Secondly, a Russian Cat Bond has the potential to enhance investor funds’ diversification profile. The Catastrophe Bond space primarily covers hurricane risks with a geographical focus on the East Coast of the US. As investors seek to diversify their portfolios, each ‘non-peak’ issuance with no, to little, correlation to the rest of the ILS universe, has the potential significantly to improve the diversification profile of a portfolio. Analytically, this would contribute to better risk-adjusted returns and improved tail risk metrics.
With regard to both modelling and pricing – it is worth noting that parametric transactions typically benefit from decreased model uncertainty and hence increased pricing accuracy.
Finally, the question of socially responsible investing has become increasingly important to institutional investors such as pension funds and endowments. Specifically, investors examine ethical considerations as well as the correspondence between particular transactions and their impact on society. Almost by definition, governments that sponsor Catastrophe Bonds are doing so in order to support the stability and resilience of their financial system and standard of living of their citizens. That, in turn, is likely to be appreciated by investors who prioritise responsible investing.
A good example of this is Hurricane Patricia. The government of Mexico had sponsored the issuance of two Catastrophe Bonds to protect its economy from earthquakes and hurricanes (in 2009, and following its maturity, a new issuance in 2012). Hurricane Patricia in October 2015 was the most severe storm ever observed in the Pacific Ocean. The central pressure of Patricia had fallen below a pre-defined threshold, as defined in the prospectus of the respective CAT bond, and the government of Mexico was paid USD 50 mm, a considerable amount of money assisting the government in its reconstruction efforts.
Russia needs a solution to the losses caused by natural catastrophes. CAT bonds present a very workable solution to this issue as well as offering investors, both within and outside Russia, with a useful and diverse investment opportunity.
About the authors:
Kirill Savrassov is Chief Executive of Phoenix CRetro, niche Bermudian reinsurer and ILS specialist with particular focus on the development of ILS activities in Central & Eastern Europe. Prior to founding the company in 2013, for over a decade he was working as a broker on the London & international markets and ran regional networks in Former Soviet Union for various Lloyd’s broking houses.
Clive O’Connell is Head of Insurance & Reinsurance at McCarthy Denning, London law firm. With over 35 years of experience, Clive is an acknowledged expert in the area of ART & ILS. He also serves as a non-executive director to a number of insurance related entities including an ILS Fund manager and sits on the board of and is General Counsel to the International Insurance Society.
Rom Aviv (Roman Muraviev) is Managing Partner of IBI ILS Partners, an ILS focused joint venture with IBI Investment House Ltd., a leading Israeli asset manager.
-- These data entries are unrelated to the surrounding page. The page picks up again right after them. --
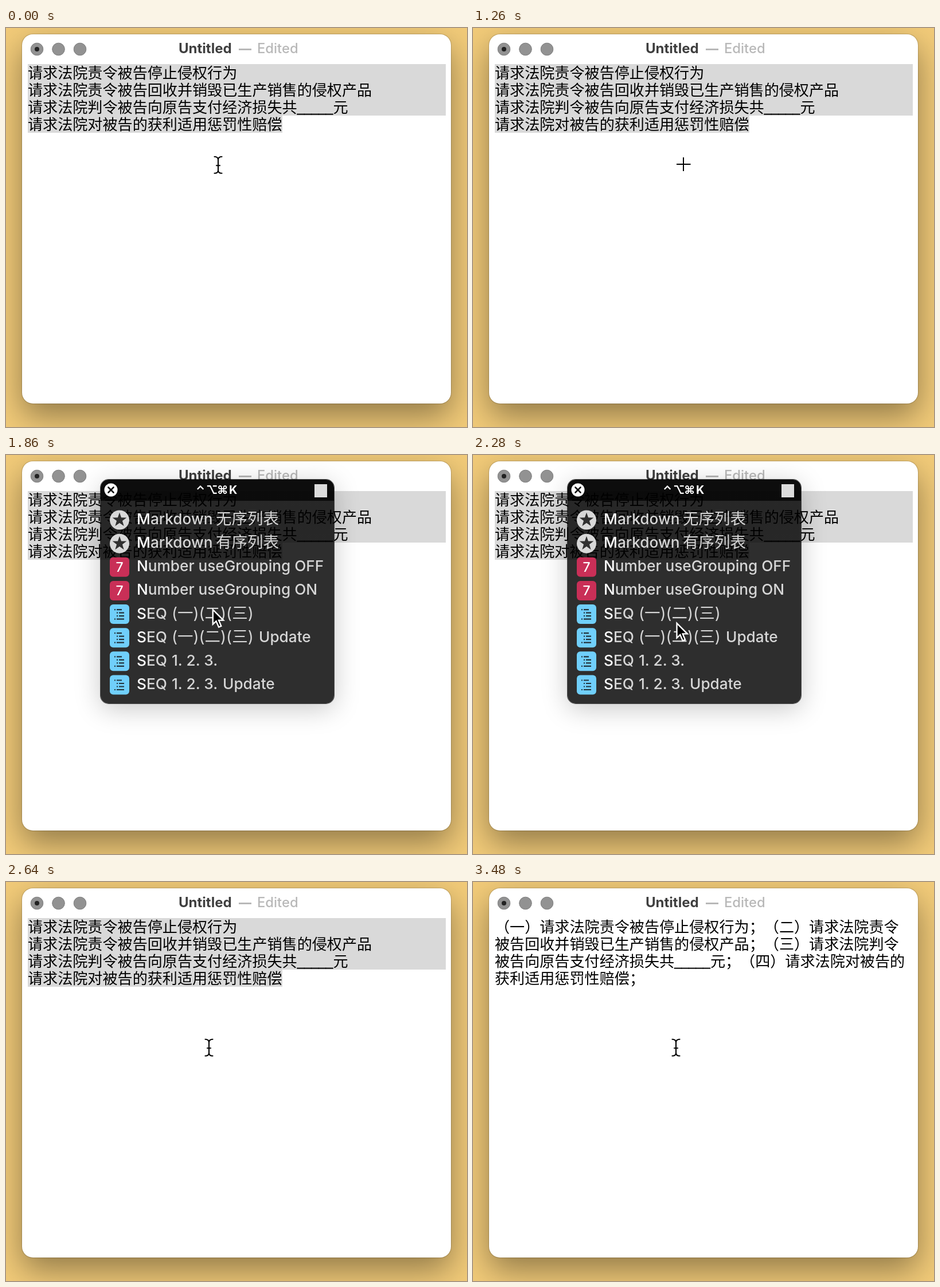
An HTML page for the animation above (3660 ms loop, 804x697 px).

```html
<!DOCTYPE html>
<html lang="zh-CN">
<head>
<meta charset="utf-8">
<title>Untitled</title>
<style>
html, body { margin: 0; width: 100%; height: 100%; overflow: hidden; background: #f2cb79; }
div, svg { position: absolute; }
svg { left: 0; top: 0; }
.window { left: 28px; top: 11px; width: 748px; height: 645px; border-radius: 19px; background: #fff;
  box-shadow: 0 0 1px 1px rgba(0,0,0,.16), 0 22px 56px rgba(0,0,0,.4); }
.panel, .halo { left: 165px; top: 43px; width: 407px; height: 391px; border-radius: 14px; }
.panel { background: linear-gradient(rgba(0,0,0,.95) 37px, rgba(0,0,0,.82) 37px); }
.halo { box-shadow: 0 0 0 1px rgba(0,0,0,.65), 0 9px 46px rgba(0,0,0,.22); }
text { font-family: Inter, "Noto Sans CJK SC", "Noto Sans CJK", "DejaVu Sans", sans-serif; white-space: pre; }
.doc { font: 26.1px "Noto Sans CJK SC", "Noto Sans CJK", sans-serif; }
.blank { font: 22.5px "Liberation Sans", sans-serif; stroke: #000; stroke-width: .5px; }
.item { font-size: 26.2px; font-weight: 450; fill: #d6d6d6; }
.cjk { font-size: 27.5px; font-weight: 400; }
.first { fill: #fff; font-weight: 500; }
.keys { font-size: 20px; font-weight: 700; fill: #fff; }
</style>
</head>
<body>
<div class="window"></div>
<svg width="804" height="697">
  <g fill="#929292" stroke="#7e7e7e">
    <circle cx="54" cy="37" r="10.8"/><circle cx="91.5" cy="37" r="10.8"/><circle cx="129" cy="37" r="10.8"/>
  </g>
  <circle cx="54" cy="37" r="4" fill="#222"/>
  <text x="301" y="44" font-size="24" font-weight="700" fill="#3e3e3e">Untitled</text>
  <rect x="406" y="36" width="22" height="2.8" fill="#b4b4b4"/>
  <text x="438" y="44" font-size="23.8" font-weight="450" fill="#b8b8b8">Edited</text>
  <g id="before"><path d="M38 63H767V153H482V183H38Z" fill="#d9d9d9"/></g>
  <g id="after"></g>
  <rect id="caret" x="298.5" y="153" width="2" height="29"/>
</svg>
<section id="menu">
  <div class="halo"></div>
  <div class="panel"></div>
  <svg id="list" width="804" height="697">
    <circle cx="183" cy="61" r="11.5" fill="#fff"/>
    <path d="M178.5 56.5l9 9m0-9l-9 9" stroke="#111" stroke-width="2.6" stroke-linecap="round"/>
    <text class="keys" x="331 349 368 389" y="68">⌃⌥⌘K</text>
    <rect x="538" y="51" width="22" height="23" fill="#dcdcdc"/>
  </svg>
</section>
<svg width="804" height="697">
  <g id="beam" fill="none" stroke-linecap="round">
    <path id="stem" stroke="#fff" stroke-width="4.6"
      d="M-6.5-14.2Q0-14.2 0-8.5Q0-14.2 6.5-14.2M0-8.5V9.5M-6.5 14.8Q0 14.8 0 9.5Q0 14.8 6.5 14.8M-3 1.2H3"/>
  </g>
  <path id="cross" d="M-12 0H12.5M0-12V12" stroke="#000" stroke-width="2"/>
  <path id="arrow" d="M0 0V25.5L5.8 20L10.3 30.5L14.5 28.7L10.2 18.4H18.3Z" stroke="#fff" stroke-width="2.4"/>
</svg>
<script>
const $ = id => document.getElementById(id);
const NS = "http://www.w3.org/2000/svg";

function add(parent, tag, attrs, text = "") {
  const el = document.createElementNS(NS, tag);
  for (const k in attrs) el.setAttribute(k, attrs[k]);
  el.textContent = text;
  parent.append(el);
  return el;
}

// "_" marks the blank; a separate "；" keeps its full width before a bracket.
function addLines(group, lines) {
  lines.forEach((line, i) => {
    const y = 88 + 30 * i;
    let x = 38;
    for (const part of line.split(/([_；])/)) {
      const blank = part === "_";
      add(group, "text", { class: blank ? "blank" : "doc", x, y: blank ? y - 1 : y }, blank ? "_____" : part);
      x += blank ? 62.7 : 26.1 * part.length;
    }
  });
}
addLines($("before"), [
  "请求法院责令被告停止侵权行为",
  "请求法院责令被告回收并销毁已生产销售的侵权产品",
  "请求法院判令被告向原告支付经济损失共_元",
  "请求法院对被告的获利适用惩罚性赔偿"
]);
addLines($("after"), [
  "（一）请求法院责令被告停止侵权行为；（二）请求法院责令",
  "被告回收并销毁已生产销售的侵权产品；（三）请求法院判令",
  "被告向原告支付经济损失共_元；（四）请求法院对被告的",
  "获利适用惩罚性赔偿；"
]);

const star = [...Array(10).keys()].map(i => {
  const r = i % 2 ? 5.2 : 13, a = i * Math.PI / 5;
  return [r * Math.sin(a), -r * Math.cos(a)].map(v => v.toFixed(2));
}).join(" ");

const icons = {
  star(g) {
    add(g, "circle", { r: 17, fill: "#d8d8d8" });
    add(g, "polygon", { points: star, fill: "#303030" });
  },
  seven(g) {
    add(g, "rect", { x: -17, y: -17, width: 34, height: 34, rx: 6, fill: "#c92f57" });
    add(g, "text", { y: 8.5, "text-anchor": "middle", "font-size": 23, "font-weight": 500, fill: "#fff" }, "7");
  },
  list(g) {
    add(g, "rect", { x: -17, y: -17, width: 34, height: 34, rx: 6, fill: "#70cffb" });
    add(g, "path", { d: "M-9-8h2m2 0h9M-5-2.5h2m2 0h9M-5 3h2m2 0h9M-9 8.5h2m2 0h13",
      stroke: "#23343d", "stroke-width": 2.2 });
  }
};

// Each row: icon, first word, then further parts as [x, text, class].
const nums = [289, "(一)(二)(三)", "cjk"], digits = [289, "1. 2. 3."];
[
  ["star", "Markdown", [366, "无序列表", "cjk"]],
  ["star", "Markdown", [366, "有序列表", "cjk"]],
  ["seven", "Number useGrouping OFF"],
  ["seven", "Number useGrouping ON"],
  ["list", "SEQ", nums],
  ["list", "SEQ", nums, [441, "Update"]],
  ["list", "SEQ", digits],
  ["list", "SEQ", digits, [378, "Update"]]
].forEach(([icon, word, ...parts], i) => {
  const y = 121 + 41.14 * i;
  icons[icon](add($("list"), "g", { transform: `translate(198 ${y - 7.5})` }));
  const label = add($("list"), "text", { class: "item", x: 228, y });
  add(label, "tspan", { class: "first" }, word[0]);
  add(label, "tspan", {}, word.slice(1));
  for (const [x, text, cls = ""] of parts) add(label, "tspan", { x, class: cls }, text);
});
add($("beam"), "path", { d: $("stem").getAttribute("d"), stroke: "#000", "stroke-width": 2.1 });

const show = (id, on) => $(id).style.display = on ? "" : "none";
const ease = (t, a, b) => {
  const p = Math.min(1, Math.max(0, (t - a) / (b - a)));
  return p * p * (3 - 2 * p);
};

function pointer(t) {
  if (t < 1320) {
    const p = ease(t, 540, 1200);
    return [t < 1200 ? "beam" : "cross", 370 - 3 * p, 239 - p];
  }
  if (t < 2520) {
    const p = ease(t, 1320, 2280);
    return ["arrow", 368.5 - 13 * p, 235.5 + 58.5 * p - 3 * ease(t, 2280, 2460)];
  }
  return ["beam", 354, 289];
}

function draw(now) {
  const t = Math.floor(now % 3660 / 60) * 60;
  const done = t >= 3000;
  show("before", !done);
  show("after", done);
  show("caret", done && t < 3480);
  show("menu", t >= 1320 && t < 2640);
  const [kind, x, y] = pointer(t);
  for (const id of ["beam", "cross", "arrow"]) show(id, id === kind);
  $(kind).setAttribute("transform", `translate(${x} ${y})`);
}

const start = performance.now();
function tick() {
  draw(performance.now() - start);
  requestAnimationFrame(tick);
}
tick();
</script>
</body>
</html>
```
Before co-founding the company in early 2017, Rom was Head of Cat Bonds at Twelve Capital AG, Zurich based specialist fund, where he was managing portfolios with over USD 800 m. in Cat Bonds.